• [Exercise]
Repeat the material exactly from its first line to the line that includes "var(--ink); stroke-width: 3.5;". Skip pictures.

• [Record set]
Start of Block
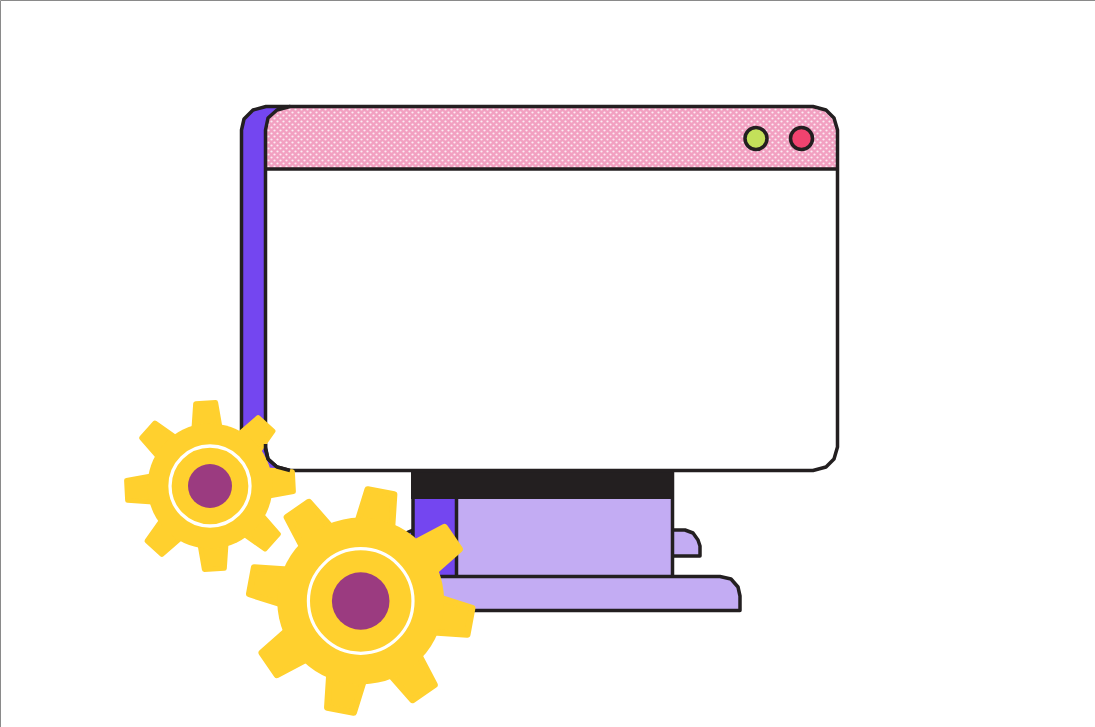
<!DOCTYPE html>
<html lang="en">
<head>
<meta charset="utf-8">
<title>Computer and gears</title>
<style>
:root {
  --paper: #ffffff;
  --edge: #8a8a8a;
  --ink: #231f20;
  --violet: #7446f0;
  --lilac: #c3acf3;
  --pink: #f2a0c1;
  --dot: #fdebf3;
  --lime: #c3e05a;
  --red: #f0436f;
  --yellow: #ffd02e;
  --plum: #9b3b80;
}
html, body { margin: 0; width: 1095px; height: 727px; overflow: hidden; background: var(--paper); }
svg { display: block; }
.outlined { stroke: var(--ink); stroke-width: 3.5; stroke-linejoin: round; }
.violet { fill: var(--violet); }
.lilac { fill: var(--lilac); }
.ink { fill: var(--ink); }
.white { fill: var(--paper); }
.lime { fill: var(--lime); }
.red { fill: var(--red); }
.yellow { fill: var(--yellow); }
.plum { fill: var(--plum); }
.pink { fill: var(--pink); }
.dot { fill: var(--dot); }
.tooth { fill: var(--yellow); stroke: var(--yellow); stroke-width: 5; stroke-linejoin: round; }
.ring { fill: none; stroke: var(--paper); }
.frame { fill: none; stroke: var(--edge); }
</style>
</head>
<body>
<svg width="1095" height="727" viewBox="0 0 1095 727" role="img" aria-label="Desktop computer with a blank window and two yellow gears">
  <defs>
    <pattern id="dots" width="6" height="6" patternUnits="userSpaceOnUse">
      <rect class="pink" width="6" height="6"/>
      <circle class="dot" cx="1.5" cy="1.5" r="1.1"/>
      <circle class="dot" cx="4.5" cy="4.5" r="1.1"/>
    </pattern>
    <path id="tooth" class="tooth" d="M-13 -58 L-10 -83 H10 L13 -58 Z"/>
    <g id="teeth-pair">
      <use href="#tooth"/>
      <use href="#tooth" transform="rotate(180)"/>
    </g>
    <g id="gear-body">
      <use href="#teeth-pair"/>
      <use href="#teeth-pair" transform="rotate(45)"/>
      <use href="#teeth-pair" transform="rotate(90)"/>
      <use href="#teeth-pair" transform="rotate(135)"/>
      <circle class="yellow" r="62.5"/>
    </g>
  </defs>

  <rect class="white" width="1095" height="727"/>
  <path class="frame" d="M0.5 727 V0.5 H1095"/>

  <g id="stand">
    <path class="lilac outlined" d="M672 530 H685 L693 533 L698 540 L700 546 V556 H672 Z"/>
    <path class="violet outlined" d="M413 530 L406 533 L400 541 V556 H413 Z"/>
    <rect class="violet outlined" x="413" y="471" width="44" height="106"/>
    <rect class="lilac outlined" x="456.5" y="471" width="216" height="106"/>
    <rect class="ink" x="411" y="470" width="263" height="29"/>
    <path class="lilac outlined" d="M400 576.5 H720 L731 579 L738 587 L740 596 V610.5 H400 Z"/>
  </g>

  <g id="monitor">
    <path class="violet outlined" d="M290 106.5 H266 L253 110 L244 119 L241.5 130 V447 L245 459 L254 468 L266 470.5 H290 Z"/>
    <path class="white" d="M290 106.5 H813 L826 110 L834 118 L837.5 130 V447 L834 459 L826 467 L813 470.5 H290 L277 467 L268 459 L265.5 447 V130 L268 118 L277 110 Z"/>
    <path fill="url(#dots)" d="M290 106.5 H813 L826 110 L834 118 L837.5 130 V169 H265.5 V130 L268 118 L277 110 Z"/>
    <path class="outlined" fill="none" d="M290 106.5 H813 L826 110 L834 118 L837.5 130 V447 L834 459 L826 467 L813 470.5 H290 L277 467 L268 459 L265.5 447 V130 L268 118 L277 110 Z M265.5 169 H837.5"/>
    <circle class="lime outlined" cx="756" cy="138.5" r="11"/>
    <circle class="red outlined" cx="801.5" cy="138.5" r="11"/>
  </g>

  <g id="small-gear" transform="translate(210 486)">
    <use href="#gear-body" transform="rotate(-3)"/>
    <circle class="ring" r="40" stroke-width="3.3"/>
    <circle class="plum" r="22"/>
  </g>
  <!-- The screen's lower-left corner sits in front of the small gear -->
  <path class="outlined" fill="none" d="M265.5 444 V449 L268 459 L277 467 L290 470.5"/>

  <g id="large-gear" transform="translate(360.7 601)">
    <use href="#gear-body" transform="rotate(10.5) scale(1.335)"/>
    <circle class="ring" r="52.3" stroke-width="3.2"/>
    <circle class="plum" r="28.8"/>
  </g>
</svg>
</body>
</html>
End of Block
• [Your solution]
<!DOCTYPE html>
<html lang="en">
<head>
<meta charset="utf-8">
<title>Computer and gears</title>
<style>
:root {
  --paper: #ffffff;
  --edge: #8a8a8a;
  --ink: #231f20;
  --violet: #7446f0;
  --lilac: #c3acf3;
  --pink: #f2a0c1;
  --dot: #fdebf3;
  --lime: #c3e05a;
  --red: #f0436f;
  --yellow: #ffd02e;
  --plum: #9b3b80;
}
html, body { margin: 0; width: 1095px; height: 727px; overflow: hidden; background: var(--paper); }
svg { display: block; }
.outlined { stroke: var(--ink); stroke-width: 3.5; stroke-linejoin: round; }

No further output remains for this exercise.